BANGKOK — The Bangkok Film Market fizzled to a damp end Wednesday as thunder clouds outside the Siam Paraqon complex unleashed a torrent of rain on the Thai capital and movie execs scuttled off to airports and shopping trips. The well-documented financial and pre-show organizational problems of the Bangkok Intl. Film Festival appeared to have spilled over to the three-day market, now in its fourth year. International presence was thin and attendance was scarcely essential for any genre of participant.
Sellers heavily outnumbered buyers and there was an almost total lack of major transactions. Vast majority of exhibitors were Thai companies, with facilities and tech firms exceeding movie sales specialists.
The bigger Thai studios did not use BFM to unveil new titles, preferring to hold off until South Korea’s Pusan event or the American Film Market, both in the fall. Many other firms selling rights appeared to be little more than single movie production shingles.
“It could have been better in many ways,” Phailin Amnuaiporn of Thai studio GMM Tai Hub said. “Slow,” another leading Thai player Five Star Prods.’ Amy Iamphungphorn said. “There were so few buyers.”
“We’ve been busy with our existing clients and sold some films,” Right Beyond’s deputy MD Vareerat Prichavongwaikul said. “But we did not meet any new clients.”
“It was not as organized as before,” MonoFilm exec Rachel Prapeimporn Jamawatr said.
Like the fest, which continues through the weekend, the market had to switch management in the past months as government coin shrank and local bodies took over.
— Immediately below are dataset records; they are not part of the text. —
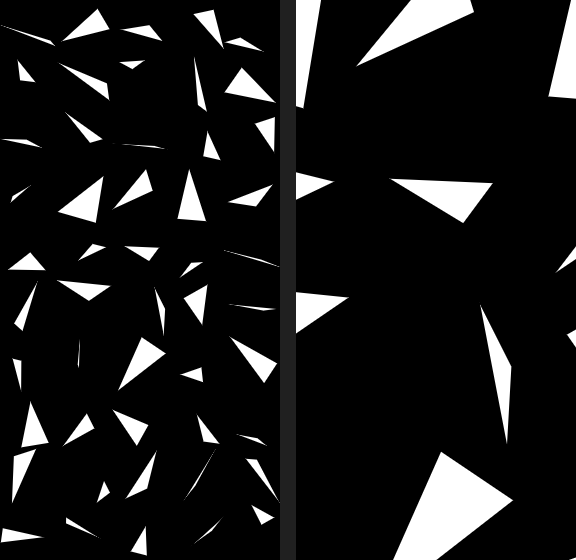
Left: the whole. Right: its middle third, enlarged.
Give the GLSL for this pattern, as a WebGL 2 fragment shader.

```glsl
#version 300 es
precision highp float;
// Scattered white triangles on black, one random sliver or wedge per grid cell.

#define COLUMNS 5.0
#define LENGTH_MIN 0.40
#define LENGTH_MAX 1.12
#define SLIM_MIN 0.03
#define SLIM_MAX 0.62
#define APEX_MARGIN 0.08
#define INK vec3(1.0)
#define GROUND vec3(0.0)

uniform vec2 u_resolution;
out vec4 fragColor;

const float TAU = 6.2831853;

// Integer hash of a cell and a channel, giving a value from 0 to 1
float hash(vec2 cell, uint channel) {
    uvec2 c = uvec2(ivec2(cell));
    uint n = c.x * 1597334677u ^ c.y * 3812015801u ^ (channel + 1u) * 2654435769u;
    n = (n ^ (n >> 16)) * 2146121005u;
    n = (n ^ (n >> 15)) * 2221713035u;
    n ^= n >> 16;
    return float(n >> 8) / 16777216.0;
}

// Signed distance to the line a-b, positive on its left
float leftOf(vec2 p, vec2 a, vec2 b) {
    vec2 edge = normalize(b - a);
    vec2 q = p - a;
    return edge.x * q.y - edge.y * q.x;
}

// Distance inside the triangle that belongs to a cell
float cellTriangle(vec2 p, vec2 cell) {
    // Evenly spread sizes keep the overall coverage steady
    float order = mod((cell.y * COLUMNS + cell.x) * 17.0, 50.0);
    vec2 spread = fract(0.5 + order * vec2(0.7549, 0.5698));
    float len = mix(LENGTH_MIN, LENGTH_MAX, spread.x);
    float height = len * mix(SLIM_MIN, SLIM_MAX, spread.y);
    float apex = len * mix(APEX_MARGIN, 1.0 - APEX_MARGIN, hash(cell, 0u));

    // Longest side in a random direction, apex on its left
    float angle = TAU * hash(cell, 1u);
    vec2 along = vec2(cos(angle), sin(angle));
    vec2 across = vec2(-along.y, along.x);
    vec2 a = vec2(0.0);
    vec2 b = along * len;
    vec2 c = along * apex + across * height;

    // Fit the bounding box at a random place inside the cell
    vec2 low = min(a, min(b, c));
    vec2 size = max(a, max(b, c)) - low;
    float fit = min(1.0, 0.99 / max(size.x, size.y));
    vec2 room = 1.0 - size * fit;
    vec2 shift = room * vec2(hash(cell, 2u), hash(cell, 3u)) - low * fit;
    a = a * fit + shift;
    b = b * fit + shift;
    c = c * fit + shift;

    return min(leftOf(p, a, b), min(leftOf(p, b, c), leftOf(p, c, a)));
}

void main() {
    // Square cells, measured in canvas widths
    vec2 p = gl_FragCoord.xy / u_resolution.x * COLUMNS;
    float pixel = COLUMNS / u_resolution.x;
    float inside = cellTriangle(fract(p), floor(p));

    // Edges smoothed over one pixel
    float coverage = clamp(inside / pixel + 0.5, 0.0, 1.0);
    fragColor = vec4(mix(GROUND, INK, coverage), 1.0);
}
```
Mart was handled by the Federation of National Film Assn. of Thailand with finance from the Tourism Authority of Thailand. Reduced budget meant fewer invitations to foreign buyers and sellers.
Strong presence of buyers representing Indian distribbers was nevertheless a pleasant surprise for some.
Otherwise most distribs were from South East Asia, with a smattering from Taiwan, Japan and South Korea.
The almost total lack of European buyers was noted in many quarters and Bey Logan, representing the Weinstein Co., was sole scout for a big name North American label.
“It would have been difficult for Thailand to have made the market better than it was, because of the politics,” Vietnam Media Corp.’s manager of sales and acquisitions Nguyen Thi Bao Mai said.
She did not complete any deals but followed up on transactions agreed at previous fests. Others were markedly less charitable.
“Every year we are told it will be better next year. But it is not,” said one local Thai exec who asked not to be named.
Several suggested that market’s poor perf will add to the debate about Thailand’s showcase events and the channels through which government funding is directed to the local movie industry.
“We might have been better simply giving the Baht 80 million ($2.75 million that the festival and market supposedly cost) directly to the Thai film industry,” said another exec.